At nine minutes, “Canvas” is a short and exceptionally sweet film. It features a grandfather’s journey back to painting after he suffered a heartbreaking loss. Abney told Variety magazine he came up with the idea about six years ago. “I was having a rough patch creatively, trying to navigate in the industry and find my place in all of it,” he said. His nieces helped him through it. “They navigate the world without having the burden of things that we have on our shoulders as adults. It really inspired me to create something,” Abney said.
He also told the magazine he wanted to create something that featured Black characters. “Highlighting Black characters was a big one for me, because growing up I didn’t really see that many cartoons or movies that had main characters that were Black, that I could identify with,” Abney said. “As a Black animator, a Black director, I feel like that’s part of my responsibility to get that representation out there. And then to have a studio like Netflix respond to that, just on the characters alone, it was really refreshing and inspiring as well. It put some more wind in our sails to continue on it.”
Talbert was similarly inspired to create “Jingle Jangle.” He told IndieWire, a website dedicated to reviewing independent films, he realized a disconnect when he showed his 4-year-old “Chitty Chitty Bang Bang,” a 1968 musical film, for the first time in 2017. “I sat with him and I’m singing the songs and everything, and he just wasn’t into it at all, and asked if he could go play with his LEGOs,” Talbert told the website. “As he walked away, I looked at him, I looked at the screen, and I realized, he doesn’t see himself in the film. But this was my childhood, because there were no other options for diversity of representation on the screen at the time.
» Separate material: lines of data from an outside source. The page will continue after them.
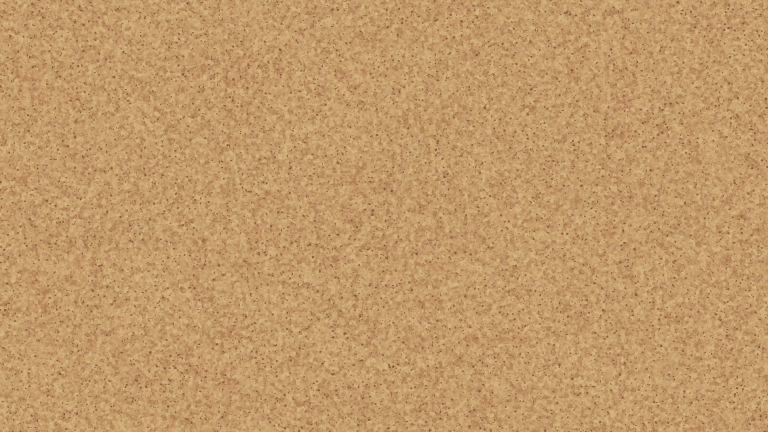
Give the GLSL for this texture, as a WebGL 2 fragment shader.

```glsl
#version 300 es
precision highp float;

uniform vec2 u_resolution;
out vec4 fragColor;

const vec3 BROWN = vec3(0.680, 0.495, 0.320);
const vec3 TAN   = vec3(0.772, 0.612, 0.420);
const vec3 PALE  = vec3(0.832, 0.710, 0.505);
const vec3 BARK  = vec3(0.460, 0.275, 0.165);

vec3 hash3(vec2 cell, float seed) {
    vec3 q = fract(vec3(cell.xyx + seed * 17.3) * vec3(0.1031, 0.1030, 0.0973));
    q += dot(q, q.yxz + 33.33);
    return fract((q.xxy + q.yzz) * q.zyx);
}

// Cellular noise: x = random tone of the grain, y = gap between nearest two
vec2 grains(vec2 p, float seed) {
    vec2 base = floor(p);
    float nearest = 9.0, second = 9.0, tone = 0.0;
    for (int y = -1; y <= 1; y++) {
        for (int x = -1; x <= 1; x++) {
            vec2 cell = base + vec2(x, y);
            vec3 rnd = hash3(cell, seed);
            float d = length(cell + rnd.xy - p);
            if (d < nearest) {
                second = nearest;
                nearest = d;
                tone = rnd.z;
            } else {
                second = min(second, d);
            }
        }
    }
    return vec2(tone, second - nearest);
}

// Scattered, randomly turned ragged flecks; returns coverage
float flecks(vec2 p, float seed, float density, vec2 sizeRange, float blur) {
    vec2 base = floor(p);
    float cover = 0.0;
    for (int y = -1; y <= 1; y++) {
        for (int x = -1; x <= 1; x++) {
            vec2 cell = base + vec2(x, y);
            vec3 place = hash3(cell, seed);
            vec3 shape = hash3(cell, seed + 5.0);
            float angle = shape.x * 3.1416;
            vec2 axis = vec2(cos(angle), sin(angle));
            vec2 d = p - cell - place.xy;
            d = vec2(dot(d, axis), dot(d, vec2(-axis.y, axis.x)));
            d.y = d.y * mix(1.1, 2.4, shape.y) + 0.05 * sin(d.x * 16.0 + angle * 7.0);
            float radius = mix(sizeRange.x, sizeRange.y, shape.z * shape.z);
            float outline = mix(length(d), abs(d.x) + abs(d.y), 0.5);
            float spot = 1.0 - smoothstep(radius - blur, radius + blur, outline);
            cover = max(cover, spot * step(place.z, density));
        }
    }
    return cover;
}

// Broad, faint unevenness from layered sines
float mottling(vec2 p) {
    float sum = 0.0, amp = 0.5;
    for (int i = 0; i < 4; i++) {
        sum += amp * sin(p.x + 1.7 * sin(p.y * 0.8)) * sin(p.y + 1.3 * sin(p.x * 0.7));
        p = mat2(1.3, 1.2, -1.2, 1.3) * p + 2.4;
        amp *= 0.7;
    }
    return sum;
}

vec3 corkColor(vec2 p, float pixel) {
    vec2 coarse = grains(p * 112.0, 1.0);
    vec2 fine = grains(p * 205.0, 2.0);
    float tone = 0.50 * coarse.x + 0.50 * fine.x + 0.035 * mottling(p * 9.0);
    tone -= 0.08 * (1.0 - smoothstep(0.0, 0.25, coarse.y));

    vec3 color = mix(BROWN, TAN, smoothstep(0.0, 0.5, tone));
    color = mix(color, PALE, smoothstep(0.42, 1.0, tone));
    color.b += 0.02 * (fine.x - coarse.x);

    // Pale chips, then dark bark flecks
    float chips = flecks(p * 60.0, 3.0, 0.20, vec2(0.12, 0.32), pixel * 40.0);
    float bark = flecks(p * 104.0, 4.0, 0.48, vec2(0.11, 0.38), pixel * 36.0);
    color = mix(color, PALE, 0.5 * chips);
    return mix(color, BARK, 0.72 * bark);
}

void main() {
    float pixel = 1.0 / u_resolution.y;
    vec3 color = vec3(0.0);

    // Four samples per pixel smooth the grain borders
    for (int i = 0; i < 4; i++) {
        vec2 offset = vec2(i % 2, i / 2) * 0.5 - 0.25;
        color += corkColor((gl_FragCoord.xy + offset) * pixel, pixel);
    }
    fragColor = vec4(color * 0.25, 1.0);
}
```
“He has Black Panther and Miles Morales on his wall. So that’s when I thought, it’s time to do it, because if my son is experiencing this, how many sons and daughters of color, around the world want to see themselves represented as well?”
Netflix described the film as a “musical adventure and a visual spectacle for the ages”:
“Set in the gloriously vibrant town of Cobbleton, the film follows legendary toymaker Jeronicus Jangle (Academy Award winner Forest Whitaker) whose fanciful inventions burst with whimsy and wonder. But when his trusted apprentice (Emmy winner Keegan-Michael Key) steals his most prized creation, it’s up to his equally bright and inventive granddaughter (newcomer Madalen Mills) — and a long-forgotten invention — to heal old wounds and reawaken the magic within. From the imagination of writer-director David E. Talbert, Jingle Jangle: A Christmas Journey reminds us of the strength of family and the power of possibility. Featuring original songs by John Legend, Philip Lawrence, Davy Nathan, and “This Day” performed by Usher and Kiana Ledé.”